After the nap, I felt much better and set off for my last day on the brevet as I headed towards Buffalo. Once in Buffalo, I stopped at a convenience store near the one on the route sheet and the girls who worked there were very kind to me providing me with both company and refills as I relaxed and tried to eat a few bites of food. Sometimes, a little kindness sure goes a long ways!
As I moved towards the official control, George pulled ahead of me and I stopped to talk with him. Apparently, the herd had noticed my absence and alerted George to be on the lookout for me. I told George about my nap and he assured me that I was on the right track. I started off towards the next control of Mexia assured that I was essentially on-track to finish the event with only about 100 miles to go.
I arrived in Mexia around 1430 hrs and quite a few riders where still at the local McDonald’s. I spoke briefly to Gary who mentioned that they had incurred several flats and mechanical issues! He didn’t seem to be the least bit deterred and his attitude that this was a great adventure reminded me about what randoneering is all about.
Keep in mind that this is Saturday, May 4th and the next day, Cinco de Mayo, meant that there might be more drivers out who had too much to drink. I wanted to ride with the herd but the extra time I took in Mexia to eat, purchase some more lip balm and grab an energy drink meant I was once again behind them.
The green, rolling farmland that we traversed next was also a real joy to ride. Despite the miles covered, the wind, the heat and the cold morning, everyone realized we were on-track to finish.

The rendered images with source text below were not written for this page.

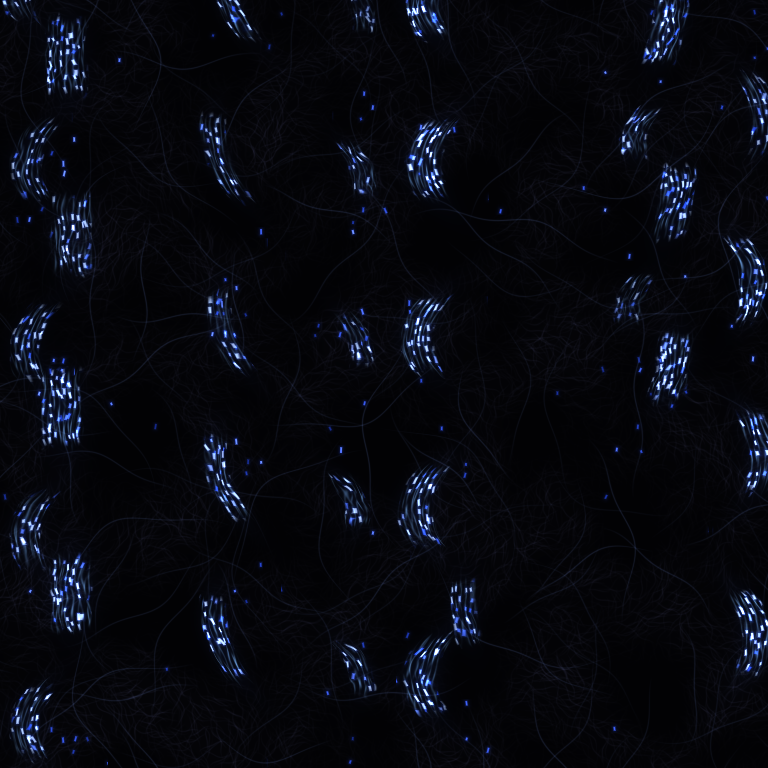
Write a Shadertoy shader that draws this texture.

```glsl
// Black fuzzy knit with columns of metallic thread loops showing through.
// Each column repeats a bent bundle of strands with square glints; layers of
// short fur, stray hairs and small blue specks cover the ground.

const vec3 GROUND = vec3(0.007, 0.007, 0.015);
const vec3 FUR    = vec3(0.062, 0.064, 0.098);
const vec3 STRAY  = vec3(0.11, 0.14, 0.22);
const vec3 HAZE   = vec3(0.018, 0.034, 0.085);
const vec3 STRAND = vec3(0.30, 0.44, 0.60);
const vec3 BLUE   = vec3(0.12, 0.26, 0.90);
const vec3 WHITE  = vec3(0.86, 0.94, 0.96);

const int   FUR_LAYERS = 9;
const int   STRAY_LAYERS = 3;
const float FUR_CELL = 0.032;
const float STRAY_CELL = 0.15;
const float GLINT_STEP = 0.0135;
const float SPECK_CELL = 0.015;
const float BARE_LANE = 0.378;   // lane with specks but no loops

// Loop columns: x, lowest y, spacing, strength
const int COLUMNS = 9;
const vec4 PLACE[COLUMNS] = vec4[COLUMNS](
    vec4(0.038, 0.07, 0.24, 1.0),  vec4(0.088, 0.23, 0.23, 1.0),
    vec4(0.298, 0.16, 0.209, 0.9), vec4(0.462, 0.13, 0.213, 0.75),
    vec4(0.560, 0.13, 0.218, 1.0), vec4(0.870, 0.52, 0.221, 1.0),
    vec4(0.980, 0.18, 0.224, 0.95), vec4(0.832, 0.62, 0.21, 0.7),
    vec4(0.606, 0.20, 2.0, 1.0));
// Loop shape: half width, half height, bulge to the left, lean
const vec4 SHAPE[COLUMNS] = vec4[COLUMNS](
    vec4(0.020, 0.048, 0.018, 0.15),  vec4(0.026, 0.050, 0.002, 0.0),
    vec4(0.016, 0.054, 0.012, -0.32), vec4(0.016, 0.034, -0.008, -0.35),
    vec4(0.022, 0.051, 0.020, 0.10),  vec4(0.022, 0.046, -0.004, 0.2),
    vec4(0.019, 0.052, -0.014, -0.1), vec4(0.018, 0.032, 0.010, 0.3),
    vec4(0.017, 0.042, 0.004, -0.1));

vec3 hash(vec3 p) {
    p = fract(p * vec3(0.1031, 0.1030, 0.0973));
    p += dot(p, p.yxz + 33.33);
    return fract((p.xxy + p.yxx) * p.zyx);
}

float corner(vec2 i, vec2 f, vec2 o) {
    return dot(hash(vec3(i + o, 7.0)).xy * 2.0 - 1.0, f - o);
}

// Gradient noise, about -0.7 to 0.7
float noise(vec2 p) {
    vec2 i = floor(p), f = p - i, s = f * f * (3.0 - 2.0 * f);
    return mix(mix(corner(i, f, vec2(0, 0)), corner(i, f, vec2(1, 0)), s.x),
               mix(corner(i, f, vec2(0, 1)), corner(i, f, vec2(1, 1)), s.x), s.y);
}

vec2 turn(vec2 p, float a) {
    float c = cos(a), s = sin(a);
    return vec2(c * p.x + s * p.y, c * p.y - s * p.x);
}

float box(vec2 p, vec2 halfSize) {
    vec2 d = abs(p) - halfSize;
    return length(max(d, 0.0)) + min(max(d.x, d.y), 0.0);
}

// One layer of curved hairs, one per cell; spread is the angle jitter
float hairs(vec2 p, float cell, float seed, float spread, float width) {
    float sum = 0.0;
    vec2 base = floor(p / cell);
    for (int j = -1; j <= 1; j++)
    for (int i = -1; i <= 1; i++) {
        vec2 id = base + vec2(i, j);
        vec3 r = hash(vec3(id, seed)), r2 = hash(vec3(id, seed + 50.0));
        vec2 c = (id + r.xy) * cell;
        float flow = 1.6 * sin(c.x * 21.0 + 2.0 * sin(c.y * 17.0)) + c.y * 9.0;
        vec2 q = turn(p - c, flow + spread * (r.z - 0.5)) / cell;
        float bow = (r2.x - 0.5) * 1.3 * q.x * q.x + 0.04 * sin(q.x * 7.0 + r2.y * 6.3);
        float d = (q.y - bow) * cell / width;
        float reach = 0.5 + 0.45 * r2.z;
        sum += exp(-d * d) * max(0.0, 1.0 - q.x * q.x / (reach * reach)) * (0.3 + 0.7 * r2.y);
    }
    return sum;
}

// Bright core with a blue fringe
vec3 glint(float d, float whiteness, float px) {
    float core = smoothstep(px, -px, d);
    return mix(BLUE, WHITE, whiteness) * core + BLUE * 0.35 * exp(-max(d, 0.0) / 0.0016);
}

// Bundle of strands around its own centre
vec3 threadLoop(vec2 p, vec4 shape, float seed, float px) {
    float v = p.y / shape.y;
    float u = (p.x - shape.w * p.y + shape.z * (0.6 - v * v)) / shape.x;
    vec3 col = HAZE * exp(-0.9 * (u * u + v * v));
    if (abs(u) > 1.4 || abs(v) > 1.3) return col;
    float ragged = 0.35 * noise(vec2(u * 2.5, v * 2.0) + seed);
    float mask = smoothstep(1.1, 0.75, abs(u) + ragged) * smoothstep(1.1, 0.7, abs(v) + ragged);
    for (int k = 0; k < 2; k++) {
        float layer = seed + float(k) * 17.0;
        float pitch = 0.0068 + 0.002 * float(k);
        float s = u * shape.x / pitch + 1.5 * noise(vec2(u * 0.8, v * 1.4) + layer);
        float id = floor(s), across = (s - id - 0.5) * pitch;
        float line = exp(-pow(across / 0.0012, 2.0));
        float sheen = smoothstep(-0.35, 0.5, noise(vec2(id * 3.7 + layer, v * 3.0)));
        col += STRAND * line * sheen * mask * 0.85;
        float t = p.y / GLINT_STEP + hash(vec3(id, layer, 3.0)).x;
        vec3 r = hash(vec3(id, floor(t), layer));
        vec2 q = turn(vec2(across, (fract(t) - 0.5) * GLINT_STEP), (r.z - 0.5) * 0.7);
        float d = box(q, vec2(0.0015, 0.0018 + 0.0026 * r.y));
        col += glint(d, smoothstep(0.0, 0.6, r.z), px) * step(0.66, r.x) * mask;
    }
    return col;
}

void mainImage(out vec4 fragColor, in vec2 fragCoord) {
    vec2 p = fragCoord / iResolution.y;
    float px = 0.8 / iResolution.y;

    // Fur, brighter on the knit lumps
    float lump = noise(p * vec2(9.0, 8.0)) + 0.5 * noise(p * 19.0 + 5.0);
    lump = smoothstep(-0.5, 0.6, lump + 0.15 * sin(p.y * 30.0 + 2.0 * sin(p.x * 24.0)));
    float fur = 0.0, stray = 0.0;
    for (int i = 0; i < FUR_LAYERS; i++)
        fur += hairs(p, FUR_CELL, float(i) * 3.0 + 1.0, 1.8, max(0.0010, px));
    for (int i = 0; i < STRAY_LAYERS; i++)
        stray += hairs(p, STRAY_CELL, float(i) * 5.0 + 90.0, 6.3, max(0.0009, px));
    vec3 col = GROUND + FUR * lump * (0.12 + 0.55 * fur) + STRAY * stray * 0.6;

    // Metallic loops, repeated up each column
    float lane = exp(-pow((p.x - BARE_LANE) / 0.015, 2.0));
    for (int i = 0; i < COLUMNS; i++) {
        vec4 place = PLACE[i];
        float row = max(0.0, round((p.y - place.y) / place.z));
        vec3 r = hash(vec3(float(i) + 2.0, row + 4.0, 11.0));
        vec2 centre = vec2(place.x, place.y + row * place.z) + (r.xy - 0.5) * vec2(0.016, 0.02);
        float seed = float(i) * 7.3 + row * 13.1;
        col += threadLoop(p - centre, SHAPE[i], seed, px) * place.w * (0.55 + 0.45 * r.z);
        lane = max(lane, exp(-pow((p.x - place.x) / 0.035, 2.0)));
    }

    // Blue specks clustered along the columns
    vec2 cell = floor(p / SPECK_CELL);
    vec3 r = hash(vec3(cell, 31.0)), r2 = hash(vec3(cell, 47.0));
    float cluster = smoothstep(-0.05, 0.4, noise((cell + 0.5) * SPECK_CELL * vec2(16.0, 11.0)));
    vec2 q = (fract(p / SPECK_CELL) - 0.5 - (r.yz - 0.5) * 0.35) * SPECK_CELL;
    float d = box(turn(q, (r2.x - 0.5) * 0.9), vec2(0.0011, 0.0012 + 0.0025 * r2.y));
    float chance = 0.006 + 0.17 * lane * cluster;
    col += glint(d, 0.45 * r2.z * r2.z, px) * step(r.x, chance) * (0.4 + 0.6 * r2.z);

    fragColor = vec4(min(col, 1.0), 1.0);
}
```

As I hit the 40 miles to go point, much to my dismay, I came upon another ambulance. My heart sank with I realized it was one of our riders, my new friend Charlie Fenske, who I had ridden with the first two days. Here we are, 40 miles to go and Charlie is being loaded into an ambulance. The others assured me that Charlie was going to be OK suffering mainly from a jammed neck and that he wasn’t likely in any real danger.
This section of road was a slight downhill. The right track had deteriorated and contained a sizable crack. That’s what took Charlie down.
At this point, I was happy to see other riders due to my concerns with Cinco de Mayo so I elected to ride with them. Charlie’s accident reminded all of us to be a bit more diligent over the last 2-3 hours and those final 40 miles were covered safely and without incident.
As Waxahachie loomed quickly in front of us, my mind, as it tends to do, wandered back to the previous 86+ hours and I thought about what finishing my second 1200 meant to me. It helped to confirm that the first one wasn’t a fluke and that I could now perhaps accept that I’m a bona fide brevet rider!
As the time clicked towards 2200 hrs, I realized that we were going to finish at exactly 10 pm. Imagine our surprise when we saw the crowd waiting on us at the hotel! Those who had already finished were there – all the volunteers were there and I think even a few guests joined everyone outside as they cheered our arrival!
After our arrival, it was literally an all-out party – there was dinner waiting on us, we hugged each other, took tons of pictures and, we were given our precious, Texas-sized medals for finishing the event.
A special thanks goes out to the Texas clubs and volunteers who organized and ran the event. A lot of people dedicated time and effort to insure our safety and well-being and everyone who participated in the event is thankful!
Please note – these pictures are compliments of Brenda Barnell. I am thankful that she was there to document the event and appreciate the use of her photographs! Thank you Brenda!!!!